British voters go to the polls Thursday, with all indications Prime Minister Blair will retain the premiership.
The election will end a bitter, month-long campaign in which Mr. Blair's integrity has come under attack by political rivals who accuse him of misleading Britain into the Iraq war.
Pollsters find that most voters have not been swayed by the arguments over Iraq, but care more about domestic issues. The latest poll, published by The Times newspaper, gives Labor a 14-point lead over the main opposition Conservative Party.
On the final day of the campaign, Prime Minister Blair urged voters to recall the economic progress that has been made since he took office in 1997.
"People either wake up on May the sixth with a Labor government or a Conservative government," said Tony Blair. "And the central question in this campaign is which party is best for the future of Britain. Which party is best able to run and manage our economy in the interests of the hardworking families of this country?"
The Conservative Party leader, Michael Howard, said voters can put Britain on a new track by defeating Labor.
"They know the country is heading in the wrong direction," said Michael Howard. "We can change direction. We can make life easier for them. Make life better for them. Deliver on the clean hospitals, school discipline, more police, controlled immigration and lower taxes that we've been planning for throughout this campaign."
Britain's left-of-center Liberal Democrats are forecast to pick up seats in parliament at the expense of both Labor and the Conservatives.

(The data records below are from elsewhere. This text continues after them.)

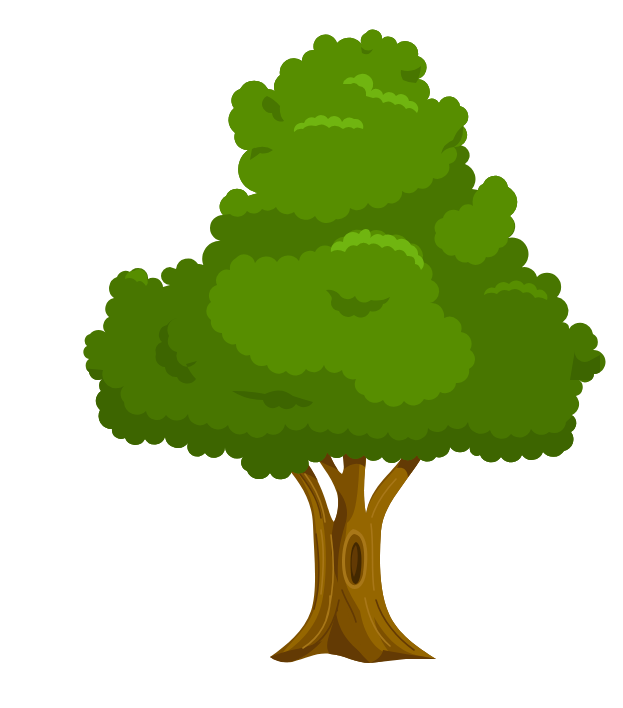
<!DOCTYPE html>
<html lang="en">
<head>
<meta charset="utf-8">
<title>Tree</title>
<style>
:root{--paper:#fff;--leaf-deep:#3d6500;--leaf-mid:#487600;--leaf-light:#578e00;--leaf-glow:#70b510;--bark:#7d5000;--bark-light:#956600;--bark-pale:#a87718;--bark-dark:#633a04;--hollow:#432800}
html,body{margin:0;background:var(--paper);overflow:hidden}
svg{display:block;width:623px;height:708px}
.deep{fill:var(--leaf-deep)}
.mid{fill:var(--leaf-mid)}
.light{fill:var(--leaf-light)}
.glow{fill:var(--leaf-glow)}
.bark{fill:var(--bark)}
.bark-light{fill:var(--bark-light)}
.bark-pale{fill:var(--bark-pale)}
.bark-dark{fill:var(--bark-dark)}
.hollow{fill:var(--hollow)}
.grain{fill:none;stroke:var(--bark-pale);stroke-width:1.6;stroke-linecap:round}
.groove{fill:none;stroke:var(--bark-dark);stroke-width:1.6;stroke-linecap:round}
</style>
</head>
<body>
<svg viewBox="0 0 623 708" role="img" aria-label="Leafy green tree with a brown trunk">
<defs>
<path id="canopy" d="M314 50A12 12 0 0 1 337 43A16 16 0 0 1 363 46A8 8 0 0 1 366 33A9 9 0 0 1 382 39A9 9 0 0 1 397 44A13 13 0 0 1 418 56A12 12 0 0 1 418 79A13 13 0 0 1 427 100A8 8 0 0 1 439 103A11 11 0 0 1 460 106A11 11 0 0 1 463 126A12 12 0 0 1 454 147A10 10 0 0 1 465 164A16 16 0 0 1 472 189L478 190A8 8 0 0 1 483 184A13 13 0 0 1 508 187A17 17 0 0 1 510 216A13 13 0 0 1 508 238A13 13 0 0 1 516 270A13 13 0 0 1 537 277A13 13 0 0 1 557 297A14 14 0 0 1 559 324A6 6 0 0 1 569 329A13 13 0 0 1 593 334A9 9 0 0 1 593 350A11 11 0 0 1 594 374A9 9 0 0 1 579 380A9 9 0 0 1 576 396A12 12 0 0 1 572 415A10 10 0 0 1 571 432A12 12 0 0 1 564 451A13 13 0 0 1 543 452A12 12 0 0 1 522 455A12 12 0 0 1 501 457A12 12 0 0 1 480 455A7 7 0 0 1 470 447A12 12 0 0 1 450 447A11 11 0 0 1 436 457A11 11 0 0 1 417 455A11 11 0 0 1 401 458A11 11 0 0 1 382 457A11 11 0 0 1 364 455A11 11 0 0 1 346 453A11 11 0 0 1 327 452A12 12 0 0 1 308 460A10 10 0 0 1 292 471A12 12 0 0 1 270 473A13 13 0 0 1 247 471A9 9 0 0 1 243 457A12 12 0 0 1 225 447A11 11 0 0 1 205 453A10 10 0 0 1 188 443A13 13 0 0 1 165 437A11 11 0 0 1 145 439A11 11 0 0 1 125 438A9 9 0 0 1 112 429A13 13 0 0 1 100 410A12 12 0 0 1 101 391A9 9 0 0 1 102 379A9 9 0 0 1 89 372A8 8 0 0 1 89 359A7 7 0 0 1 87 346A7 7 0 0 1 90 334A11 11 0 0 1 107 334A10 10 0 0 1 109 317A11 11 0 0 1 114 298A12 12 0 0 1 117 277A9 9 0 0 1 130 272A10 10 0 0 1 148 279A10 10 0 0 1 163 287L170 285A9 9 0 0 1 170 267L176 269A12 12 0 0 1 198 264A9 9 0 0 1 208 272A18 18 0 0 1 223 241A13 13 0 0 1 223 215A12 12 0 0 1 226 196A12 12 0 0 1 248 196L258 193A24 24 0 0 1 248 150A13 13 0 0 1 235 133A16 16 0 0 1 234 108A12 12 0 0 1 240 89A16 16 0 0 1 268 89A12 12 0 0 1 280 99A15 15 0 0 1 280 75A14 14 0 0 1 302 61A11 11 0 0 1 314 50Z"/>
<clipPath id="canopy-edge"><use href="#canopy"/></clipPath>
</defs>

<g id="trunk">
<path class="bark" d="M283 462C298 481 312 497 313 525C314 555 318 590 311 611C304 631 287 645 270 657C276 661 284 663 292 662C307 658 318 652 330 654C344 655 356 663 370 663C383 662 394 658 408 659L436 659C417 647 398 634 389 614C379 592 379 560 381 531C383 505 403 488 425 452L405 450C401 468 371 482 366 514C362 493 365 470 367 448L342 446C345 457 345 468 342 474C336 470 331 459 327 447L311 447C318 463 331 474 337 493C340 506 337 516 334 522C327 515 328 490 302 456Z"/>
<path class="bark-light" d="M347 523C357 515 358 492 360 455L367 450C365 470 362 493 366 514C373 484 400 472 405 452L425 452C403 488 383 505 381 531C379 560 379 592 389 614C398 634 417 647 436 659L416 655C397 650 384 635 374 617C377 636 386 650 393 656C374 651 364 634 360 611C352 596 342 585 343 560Z"/>
<path class="bark-light" d="M294 466C310 485 320 499 323 522C328 549 326 588 321 606C315 629 298 645 279 657C294 638 312 625 316 602C321 570 317 535 314 513C311 493 303 482 294 466Z"/>
<path class="bark-dark" d="M283 462L302 456C309 464 314 473 318 481C308 472 299 472 291 472ZM311 447L327 447C330 455 333 463 338 470C331 466 324 464 319 461ZM342 446L367 448L365 467C358 461 350 464 344 469ZM405 450L425 452C419 462 414 470 408 477C407 468 402 467 397 468Z"/>
<path class="bark-dark" d="M334 522C339 512 339 497 337 489C345 498 350 510 345 525C339 544 337 560 338 583C331 562 329 543 334 522ZM330 654C322 645 333 630 337 607C342 628 351 645 370 663C356 663 344 655 330 654ZM270 657C292 648 306 649 322 641C313 651 301 660 289 662C282 663 275 661 270 657ZM383 650C396 653 415 655 436 659L406 659C394 660 382 662 370 663C377 660 382 656 383 650Z"/>
<path class="bark" d="M336 612C339 634 353 649 371 659C359 645 350 627 347 607Z"/>
<path class="bark-pale" d="M353 529C368 532 369 553 366 574C363 591 352 593 346 583C339 570 341 535 353 529Z"/>
<path class="bark" d="M354 534C366 535 365 560 363 574C360 588 351 588 348 579C342 565 346 536 354 534Z"/>
<path class="hollow" d="M356 542C363 545 362 567 360 577C358 587 352 586 351 575C350 563 350 545 356 542Z"/>
<path class="bark-dark" d="M356 545C359 552 358 568 354 577C350 568 351 550 356 545Z"/>
<path class="grain" d="M305 474C317 490 323 504 325 522M331 535C335 565 334 594 326 620M321 530C325 552 323 577 321 594M371 524C374 547 371 568 374 590M365 598C369 620 378 636 390 646M330 596C331 620 319 638 303 648M396 479C383 493 376 504 372 517"/>
<path class="groove" d="M316 534C320 561 320 588 314 609M342 590C346 602 353 610 356 622M376 600C382 620 397 638 414 650M339 600C335 621 327 636 314 645M300 474C313 491 319 503 321 518"/>
</g>

<g id="foliage">
<use href="#canopy" class="mid"/>

<g id="underside" clip-path="url(#canopy-edge)">
<path class="deep" d="M80 368L103 370A14 14 0 0 0 124 386A11 11 0 0 0 124 402A13 13 0 0 0 146 411A11 11 0 0 0 166 415A13 13 0 0 0 188 414A12 12 0 0 0 207 423A13 13 0 0 0 228 425A12 12 0 0 0 247 432A12 12 0 0 0 267 433A12 12 0 0 0 285 424A13 13 0 0 0 308 423A12 12 0 0 0 328 429A12 12 0 0 0 348 428A12 12 0 0 0 367 433A12 12 0 0 0 388 432A12 12 0 0 0 408 437A12 12 0 0 0 428 428A12 12 0 0 0 448 425A12 12 0 0 0 468 422A13 13 0 0 0 490 430A12 12 0 0 0 511 434A12 12 0 0 0 531 429A12 12 0 0 0 549 432A12 12 0 0 0 566 422L590 400V490H80Z"/>
<path class="deep" d="M575 350A10 10 0 0 0 589 361L600 355V380H570Z"/>
</g>

<g id="left-bough">
<path class="deep" d="M178 318A12 12 0 0 0 169 336A11 11 0 0 0 177 352A11 11 0 0 0 197 361L186 364Q190 373 196 379A11 11 0 0 1 177 377A11 11 0 0 1 165 367A10 10 0 0 1 156 354A9 9 0 0 1 162 342A10 10 0 0 1 167 325Q171 319 178 318Z"/>
<path class="deep" d="M232 391Q251 391 265 394Q281 386 293 396Q302 399 313 402A11 11 0 0 1 296 404A11 11 0 0 1 279 406A10 10 0 0 1 263 400Q246 400 232 391Z"/>
<path class="light" d="M125 279A8 8 0 0 1 134 271A8 8 0 0 1 147 278Q149 283 146 286Q141 279 137 282Q132 276 125 279Z"/>
</g>

<g id="crown">
<path class="light" d="M314 50A12 12 0 0 1 337 43A16 16 0 0 1 363 46A8 8 0 0 1 366 33A9 9 0 0 1 382 39A9 9 0 0 1 397 44A13 13 0 0 1 418 56A12 12 0 0 1 418 79A13 13 0 0 1 427 100A8 8 0 0 1 439 103A11 11 0 0 1 460 106A11 11 0 0 1 463 126A12 12 0 0 1 454 147A10 10 0 0 1 449 164A12 12 0 0 1 433 178A11 11 0 0 1 418 188A11 11 0 0 1 402 191A11 11 0 0 1 388 203A12 12 0 0 1 368 203A12 12 0 0 1 350 208A12 12 0 0 1 336 219A13 13 0 0 1 315 216A13 13 0 0 1 294 212A12 12 0 0 1 276 207A11 11 0 0 1 262 209A10 10 0 0 1 247 211A11 11 0 0 1 230 214L223 215A12 12 0 0 1 226 196A12 12 0 0 1 248 196L258 193A24 24 0 0 1 248 150A13 13 0 0 1 235 133A16 16 0 0 1 234 108A12 12 0 0 1 240 89A16 16 0 0 1 268 89A12 12 0 0 1 280 99A15 15 0 0 1 280 75A14 14 0 0 1 302 61A11 11 0 0 1 314 50Z"/>
<path class="mid" d="M267 96Q274 99 280 106Q279 115 284 121A9 9 0 0 1 272 113A9 9 0 0 1 267 96ZM252 149Q264 144 273 150Q266 155 260 153Q255 157 250 160ZM421 66Q420 77 416 83Q409 83 403 80Q400 75 401 70Q413 73 421 66ZM361 47Q367 53 373 49Q369 57 362 53ZM463 126Q464 141 454 147Q445 148 441 154Q443 144 453 140Q457 130 463 126Z"/>
<path class="glow" d="M294 132A8 8 0 0 1 304 123A8 8 0 0 1 315 118A8 8 0 0 1 328 119A8 8 0 0 1 342 122A8 8 0 0 1 354 119A8 8 0 0 1 363 129Q356 126 354 129Q349 125 343 129Q335 123 329 128Q323 122 316 126Q307 124 303 129Q298 128 294 132ZM343 84A8 8 0 0 1 354 78A10 10 0 0 1 371 91A7 7 0 0 1 383 95A8 8 0 0 1 396 96A8 8 0 0 1 409 101A8 8 0 0 1 417 113Q411 106 406 109Q401 102 395 105Q390 99 383 103Q380 96 373 98L366 96Q367 87 359 86Q355 81 351 84Z"/>
</g>

<g id="right-bough">
<path class="light" d="M478 190A8 8 0 0 1 483 184A13 13 0 0 1 508 187A17 17 0 0 1 510 216A13 13 0 0 1 508 237A10 10 0 0 1 499 248A11 11 0 0 1 486 257A11 11 0 0 1 468 262A10 10 0 0 1 455 255A10 10 0 0 1 442 249A11 11 0 0 1 436 233A10 10 0 0 1 443 218A11 11 0 0 1 459 211A9 9 0 0 1 473 206Q471 196 478 190Z"/>
<path class="light" d="M484 295A8 8 0 0 1 495 288A9 9 0 0 1 509 284A9 9 0 0 1 524 285A8 8 0 0 1 537 290A8 8 0 0 1 547 300Q540 296 535 298Q530 290 523 293Q516 286 509 291Q502 288 497 294Q490 291 484 295Z"/>
</g>

<g id="front-bough">
<path class="light" d="M230 270A12 12 0 0 1 236 258A11 11 0 0 1 255 263A13 13 0 0 1 277 262A13 13 0 0 1 299 261A11 11 0 0 1 315 252A11 11 0 0 1 332 248A12 12 0 0 1 346 237A12 12 0 0 1 367 235A12 12 0 0 1 388 238A12 12 0 0 1 408 244A12 12 0 0 1 421 262A12 12 0 0 1 431 280A12 12 0 0 1 430 303A13 13 0 0 1 444 318A12 12 0 0 1 461 332A12 12 0 0 1 470 350A11 11 0 0 1 469 369A12 12 0 0 1 456 383A11 11 0 0 1 440 392A12 12 0 0 1 424 399A12 12 0 0 1 404 401A12 12 0 0 1 383 400A12 12 0 0 1 364 395A11 11 0 0 1 356 379A11 11 0 0 1 342 370A11 11 0 0 1 324 365A11 11 0 0 1 306 369A12 12 0 0 1 286 371A12 12 0 0 1 267 365A12 12 0 0 1 250 355A11 11 0 0 1 236 344A11 11 0 0 1 222 333A11 11 0 0 1 211 320A11 11 0 0 1 211 302A11 11 0 0 1 217 285A11 11 0 0 1 230 270Z"/>
<path class="mid" d="M326 290Q333 289 339 294A10 10 0 0 0 355 296A10 10 0 0 0 371 300Q381 302 390 297Q387 304 383 304A10 10 0 0 1 370 311A10 10 0 0 1 354 315A10 10 0 0 1 339 311A8 8 0 0 1 331 302Q334 297 326 290Z"/>
<path class="glow" d="M331 252A9 9 0 0 1 343 242A10 10 0 0 1 359 234A7 7 0 0 1 369 230Q372 235 370 238Q377 231 383 236A10 10 0 0 1 397 240A10 10 0 0 1 411 245A9 9 0 0 1 418 255A9 9 0 0 1 421 270Q419 264 415 264Q416 255 407 256Q403 247 395 251Q389 243 382 248Q375 241 369 245Q363 240 357 246Q349 243 345 252Q337 248 331 252Z"/>
</g>
</g>
</svg>
</body>
</html>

The Liberal Democrat leader is Charles Kennedy.
"There is certainly an optimistic, buoyed feeling among the Lib Dems as we close this campaign and look at the tightness of the margin in these closing opinion polls between ourselves and the Conservatives. Wide open," said Charles Kennedy.
If Labor wins as expected, political analysts will focus on the size of its majority, which is currently 161 seats. Mr. Blair has stated his intention to hold on to power for another full term. But political scientists say a narrow victory could hasten his departure, with Treasury chief Gordon Brown standing by to take over the premiership.